--- What the exercise asks ---
The response should contain all of the records, copied exactly, and none of the images.

[Start of section]

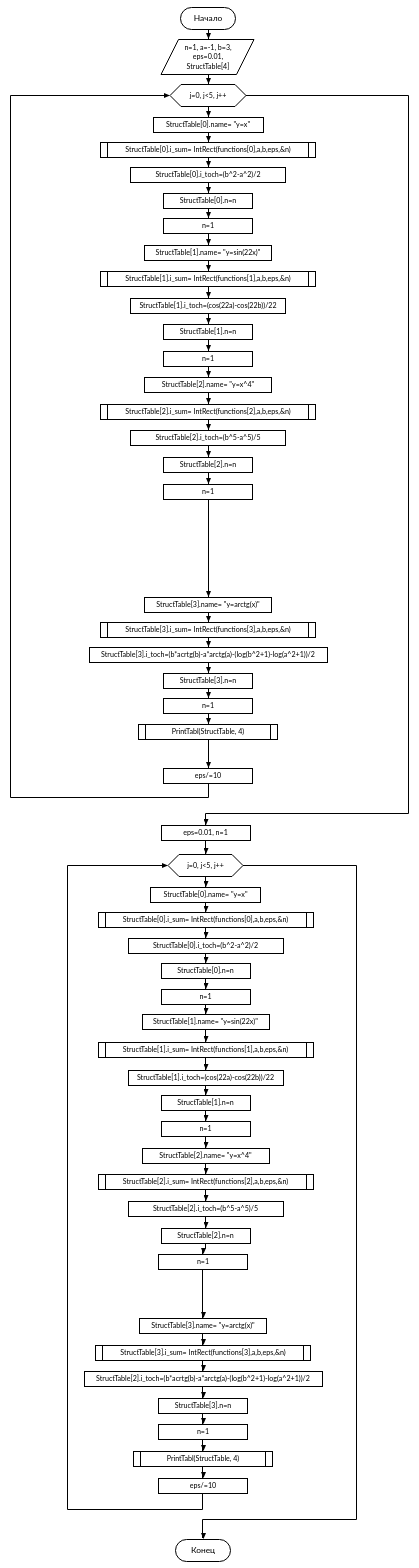
<!DOCTYPE html>
<html lang="ru">
<head>
<meta charset="utf-8">
<title>Блок-схема</title>
<style>
:root { --ink: #000; --paper: #fff; }
* { box-sizing: border-box; margin: 0; }
html, body { background: var(--paper); overflow: hidden; }
.flowchart {
  position: relative; width: 419px; height: 1568px; overflow: hidden;
  color: var(--ink); font: 7.1px/9.3px Lato, Carlito, "Open Sans", sans-serif;
}
.connectors { position: absolute; left: 0; top: 0; }
.connectors path { fill: none; stroke: var(--ink); }
.connectors .shape { fill: var(--paper); stroke: var(--ink); }
.first-loop { --axis: 208px; }
.second-loop { --axis: 205.5px; }
.second-loop-end { --axis: 203px; }
.node {
  --w: 90px; --h: 16px;
  position: absolute; top: var(--y); left: calc(var(--axis) - var(--w) / 2);
  width: var(--w); height: var(--h);
  display: flex; align-items: center; justify-content: center;
  text-align: center; white-space: nowrap;
  border: 1px solid var(--ink); background: var(--paper);
}
.node::before {
  content: ""; position: absolute; bottom: calc(100% + 1px); left: 50%;
  width: 5px; height: 6px; margin-left: -2px;
  background: var(--ink); clip-path: polygon(0 0, 100% 0, 50% 100%);
}
.short-name { --w: 111px; }
.name { --w: 128px; }
.exact { --w: 156px; }
.exact-long { --w: 239px; }
.call { --w: 216px; }
.print { --w: 140px; }
.call::after, .print::after {
  content: ""; position: absolute; top: 0; bottom: 0; left: 6px; right: 6px;
  border: solid var(--ink); border-width: 0 1px;
}
.terminal { --w: 56px; --h: 23px; border-radius: 12px; font-size: 8.4px; }
.start::before { display: none; }
.input { --w: 94px; --h: 36px; border: 0; background: none; }
.loop { --w: 76px; --h: 23px; border: 0; background: none; }
.input::before, .loop::before { bottom: 100%; }
</style>
</head>
<body>
<main class="flowchart">
  <svg class="connectors" width="419" height="1568" viewBox="0 0 419 1568" aria-hidden="true">
    <path d="M208.5 29V797.5H10.5V95.5H166"/>
    <path d="M245 95.5H408.5V813.5H205.5V1248.5H202.5V1509.5H67.5V865.5H164"/>
    <path d="M243 865.5H356.5V1519.5H202.5V1538"/>
    <polygon points="164,93 170,95.5 164,98"/>
    <polygon points="162,863 168,865.5 162,868"/>
    <polygon class="shape" points="178.5,39.5 254,39.5 236.5,74.5 161,74.5"/>
    <polygon class="shape" points="170,95.5 181,84.5 235,84.5 246,95.5 235,106.5 181,106.5"/>
    <polygon class="shape" points="168,865.5 179,854.5 232,854.5 243,865.5 232,876.5 179,876.5"/>
  </svg>

  <section class="first-loop">
    <div class="node terminal start" style="--y:7px">Начало</div>
    <div class="node input" style="--y:39px">n=1, a=-1, b=3,<br>eps=0.01,<br>StructTable[4]</div>
    <div class="node loop" style="--y:84px">j=0, j&lt;5, j++</div>
    <div class="node short-name" style="--y:117px">StructTable[0].name= "y=x"</div>
    <div class="node call" style="--y:142px">StructTable[0].i_sum= IntRect(functions[0],a,b,eps,&amp;n)</div>
    <div class="node exact" style="--y:167px">StructTable[0].i_toch=(b^2-a^2)/2</div>
    <div class="node" style="--y:193px">StructTable[0].n=n</div>
    <div class="node" style="--y:218px">n=1</div>
    <div class="node name" style="--y:245px">StructTable[1].name= "y=sin(22x)"</div>
    <div class="node call" style="--y:271px">StructTable[1].i_sum= IntRect(functions[1],a,b,eps,&amp;n)</div>
    <div class="node exact" style="--y:298px">StructTable[1].i_toch=(cos(22a)-cos(22b))/22</div>
    <div class="node" style="--y:324px">StructTable[1].n=n</div>
    <div class="node" style="--y:351px">n=1</div>
    <div class="node name" style="--y:377px">StructTable[2].name= "y=x^4"</div>
    <div class="node call" style="--y:404px">StructTable[2].i_sum= IntRect(functions[2],a,b,eps,&amp;n)</div>
    <div class="node exact" style="--y:430px">StructTable[2].i_toch=(b^5-a^5)/5</div>
    <div class="node" style="--y:457px">StructTable[2].n=n</div>
    <div class="node" style="--y:484px">n=1</div>
    <div class="node name" style="--y:597px">StructTable[3].name= "y=arctg(x)"</div>
    <div class="node call" style="--y:622px">StructTable[3].i_sum= IntRect(functions[3],a,b,eps,&amp;n)</div>
    <div class="node exact-long" style="--y:647px">StructTable[3].i_toch=(b*acrtg(b)-a*arctg(a)-(log(b^2+1)-log(a^2+1))/2</div>
    <div class="node" style="--y:673px">StructTable[3].n=n</div>
    <div class="node" style="--y:698px">n=1</div>
    <div class="node print" style="--y:724px">PrintTabl(StructTable, 4)</div>
    <div class="node" style="--y:768px">eps/=10</div>
  </section>

  <section class="second-loop">
    <div class="node" style="--y:825px">eps=0.01, n=1</div>
    <div class="node loop" style="--y:854px">j=0, j&lt;5, j++</div>
    <div class="node short-name" style="--y:887px">StructTable[0].name= "y=x"</div>
    <div class="node call" style="--y:912px">StructTable[0].i_sum= IntRect(functions[0],a,b,eps,&amp;n)</div>
    <div class="node exact" style="--y:938px">StructTable[0].i_toch=(b^2-a^2)/2</div>
    <div class="node" style="--y:963px">StructTable[0].n=n</div>
    <div class="node" style="--y:989px">n=1</div>
    <div class="node name" style="--y:1014px">StructTable[1].name= "y=sin(22x)"</div>
    <div class="node call" style="--y:1042px">StructTable[1].i_sum= IntRect(functions[1],a,b,eps,&amp;n)</div>
    <div class="node exact" style="--y:1070px">StructTable[1].i_toch=(cos(22a)-cos(22b))/22</div>
    <div class="node" style="--y:1095px">StructTable[1].n=n</div>
    <div class="node" style="--y:1121px">n=1</div>
    <div class="node name" style="--y:1148px">StructTable[2].name= "y=x^4"</div>
    <div class="node call" style="--y:1174px">StructTable[2].i_sum= IntRect(functions[2],a,b,eps,&amp;n)</div>
    <div class="node exact" style="--y:1201px">StructTable[2].i_toch=(b^5-a^5)/5</div>
    <div class="node" style="--y:1228px">StructTable[2].n=n</div>
  </section>

  <section class="second-loop-end">
    <div class="node" style="--y:1254px">n=1</div>
    <div class="node name" style="--y:1318px">StructTable[3].name= "y=arctg(x)"</div>
    <div class="node call" style="--y:1345px">StructTable[3].i_sum= IntRect(functions[3],a,b,eps,&amp;n)</div>
    <div class="node exact-long" style="--y:1371px">StructTable[2].i_toch=(b*acrtg(b)-a*arctg(a)-(log(b^2+1)-log(a^2+1))/2</div>
    <div class="node" style="--y:1398px">StructTable[3].n=n</div>
    <div class="node" style="--y:1424px">n=1</div>
    <div class="node print" style="--y:1451px">PrintTabl(StructTable, 4)</div>
    <div class="node" style="--y:1478px">eps/=10</div>
    <div class="node terminal" style="--y:1539px">Конец</div>
  </section>
</main>
</body>
</html>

[End of section]

--- Exercise result ---
<!DOCTYPE html>
<html lang="ru">
<head>
<meta charset="utf-8">
<title>Блок-схема</title>
<style>
:root { --ink: #000; --paper: #fff; }
* { box-sizing: border-box; margin: 0; }
html, body { background: var(--paper); overflow: hidden; }
.flowchart {
  position: relative; width: 419px; height: 1568px; overflow: hidden;
  color: var(--ink); font: 7.1px/9.3px Lato, Carlito, "Open Sans", sans-serif;
}
.connectors { position: absolute; left: 0; top: 0; }
.connectors path { fill: none; stroke: var(--ink); }
.connectors .shape { fill: var(--paper); stroke: var(--ink); }
.first-loop { --axis: 208px; }
.second-loop { --axis: 205.5px; }
.second-loop-end { --axis: 203px; }
.node {
  --w: 90px; --h: 16px;
  position: absolute; top: var(--y); left: calc(var(--axis) - var(--w) / 2);
  width: var(--w); height: var(--h);
  display: flex; align-items: center; justify-content: center;
  text-align: center; white-space: nowrap;
  border: 1px solid var(--ink); background: var(--paper);
}
.node::before {
  content: ""; position: absolute; bottom: calc(100% + 1px); left: 50%;
  width: 5px; height: 6px; margin-left: -2px;
  background: var(--ink); clip-path: polygon(0 0, 100% 0, 50% 100%);
}
.short-name { --w: 111px; }
.name { --w: 128px; }
.exact { --w: 156px; }
.exact-long { --w: 239px; }
.call { --w: 216px; }
.print { --w: 140px; }
.call::after, .print::after {
  content: ""; position: absolute; top: 0; bottom: 0; left: 6px; right: 6px;
  border: solid var(--ink); border-width: 0 1px;
}
.terminal { --w: 56px; --h: 23px; border-radius: 12px; font-size: 8.4px; }
.start::before { display: none; }
.input { --w: 94px; --h: 36px; border: 0; background: none; }
.loop { --w: 76px; --h: 23px; border: 0; background: none; }
.input::before, .loop::before { bottom: 100%; }
</style>
</head>
<body>
<main class="flowchart">
  <svg class="connectors" width="419" height="1568" viewBox="0 0 419 1568" aria-hidden="true">
    <path d="M208.5 29V797.5H10.5V95.5H166"/>
    <path d="M245 95.5H408.5V813.5H205.5V1248.5H202.5V1509.5H67.5V865.5H164"/>
    <path d="M243 865.5H356.5V1519.5H202.5V1538"/>
    <polygon points="164,93 170,95.5 164,98"/>
    <polygon points="162,863 168,865.5 162,868"/>
    <polygon class="shape" points="178.5,39.5 254,39.5 236.5,74.5 161,74.5"/>
    <polygon class="shape" points="170,95.5 181,84.5 235,84.5 246,95.5 235,106.5 181,106.5"/>
    <polygon class="shape" points="168,865.5 179,854.5 232,854.5 243,865.5 232,876.5 179,876.5"/>
  </svg>

  <section class="first-loop">
    <div class="node terminal start" style="--y:7px">Начало</div>
    <div class="node input" style="--y:39px">n=1, a=-1, b=3,<br>eps=0.01,<br>StructTable[4]</div>
    <div class="node loop" style="--y:84px">j=0, j&lt;5, j++</div>
    <div class="node short-name" style="--y:117px">StructTable[0].name= "y=x"</div>
    <div class="node call" style="--y:142px">StructTable[0].i_sum= IntRect(functions[0],a,b,eps,&amp;n)</div>
    <div class="node exact" style="--y:167px">StructTable[0].i_toch=(b^2-a^2)/2</div>
    <div class="node" style="--y:193px">StructTable[0].n=n</div>
    <div class="node" style="--y:218px">n=1</div>
    <div class="node name" style="--y:245px">StructTable[1].name= "y=sin(22x)"</div>
    <div class="node call" style="--y:271px">StructTable[1].i_sum= IntRect(functions[1],a,b,eps,&amp;n)</div>
    <div class="node exact" style="--y:298px">StructTable[1].i_toch=(cos(22a)-cos(22b))/22</div>
    <div class="node" style="--y:324px">StructTable[1].n=n</div>
    <div class="node" style="--y:351px">n=1</div>
    <div class="node name" style="--y:377px">StructTable[2].name= "y=x^4"</div>
    <div class="node call" style="--y:404px">StructTable[2].i_sum= IntRect(functions[2],a,b,eps,&amp;n)</div>
    <div class="node exact" style="--y:430px">StructTable[2].i_toch=(b^5-a^5)/5</div>
    <div class="node" style="--y:457px">StructTable[2].n=n</div>
    <div class="node" style="--y:484px">n=1</div>
    <div class="node name" style="--y:597px">StructTable[3].name= "y=arctg(x)"</div>
    <div class="node call" style="--y:622px">StructTable[3].i_sum= IntRect(functions[3],a,b,eps,&amp;n)</div>
    <div class="node exact-long" style="--y:647px">StructTable[3].i_toch=(b*acrtg(b)-a*arctg(a)-(log(b^2+1)-log(a^2+1))/2</div>
    <div class="node" style="--y:673px">StructTable[3].n=n</div>
    <div class="node" style="--y:698px">n=1</div>
    <div class="node print" style="--y:724px">PrintTabl(StructTable, 4)</div>
    <div class="node" style="--y:768px">eps/=10</div>
  </section>

  <section class="second-loop">
    <div class="node" style="--y:825px">eps=0.01, n=1</div>
    <div class="node loop" style="--y:854px">j=0, j&lt;5, j++</div>
    <div class="node short-name" style="--y:887px">StructTable[0].name= "y=x"</div>
    <div class="node call" style="--y:912px">StructTable[0].i_sum= IntRect(functions[0],a,b,eps,&amp;n)</div>
    <div class="node exact" style="--y:938px">StructTable[0].i_toch=(b^2-a^2)/2</div>
    <div class="node" style="--y:963px">StructTable[0].n=n</div>
    <div class="node" style="--y:989px">n=1</div>
    <div class="node name" style="--y:1014px">StructTable[1].name= "y=sin(22x)"</div>
    <div class="node call" style="--y:1042px">StructTable[1].i_sum= IntRect(functions[1],a,b,eps,&amp;n)</div>
    <div class="node exact" style="--y:1070px">StructTable[1].i_toch=(cos(22a)-cos(22b))/22</div>
    <div class="node" style="--y:1095px">StructTable[1].n=n</div>
    <div class="node" style="--y:1121px">n=1</div>
    <div class="node name" style="--y:1148px">StructTable[2].name= "y=x^4"</div>
    <div class="node call" style="--y:1174px">StructTable[2].i_sum= IntRect(functions[2],a,b,eps,&amp;n)</div>
    <div class="node exact" style="--y:1201px">StructTable[2].i_toch=(b^5-a^5)/5</div>
    <div class="node" style="--y:1228px">StructTable[2].n=n</div>
  </section>

  <section class="second-loop-end">
    <div class="node" style="--y:1254px">n=1</div>
    <div class="node name" style="--y:1318px">StructTable[3].name= "y=arctg(x)"</div>
    <div class="node call" style="--y:1345px">StructTable[3].i_sum= IntRect(functions[3],a,b,eps,&amp;n)</div>
    <div class="node exact-long" style="--y:1371px">StructTable[2].i_toch=(b*acrtg(b)-a*arctg(a)-(log(b^2+1)-log(a^2+1))/2</div>
    <div class="node" style="--y:1398px">StructTable[3].n=n</div>
    <div class="node" style="--y:1424px">n=1</div>
    <div class="node print" style="--y:1451px">PrintTabl(StructTable, 4)</div>
    <div class="node" style="--y:1478px">eps/=10</div>
    <div class="node terminal" style="--y:1539px">Конец</div>
  </section>
</main>
</body>
</html>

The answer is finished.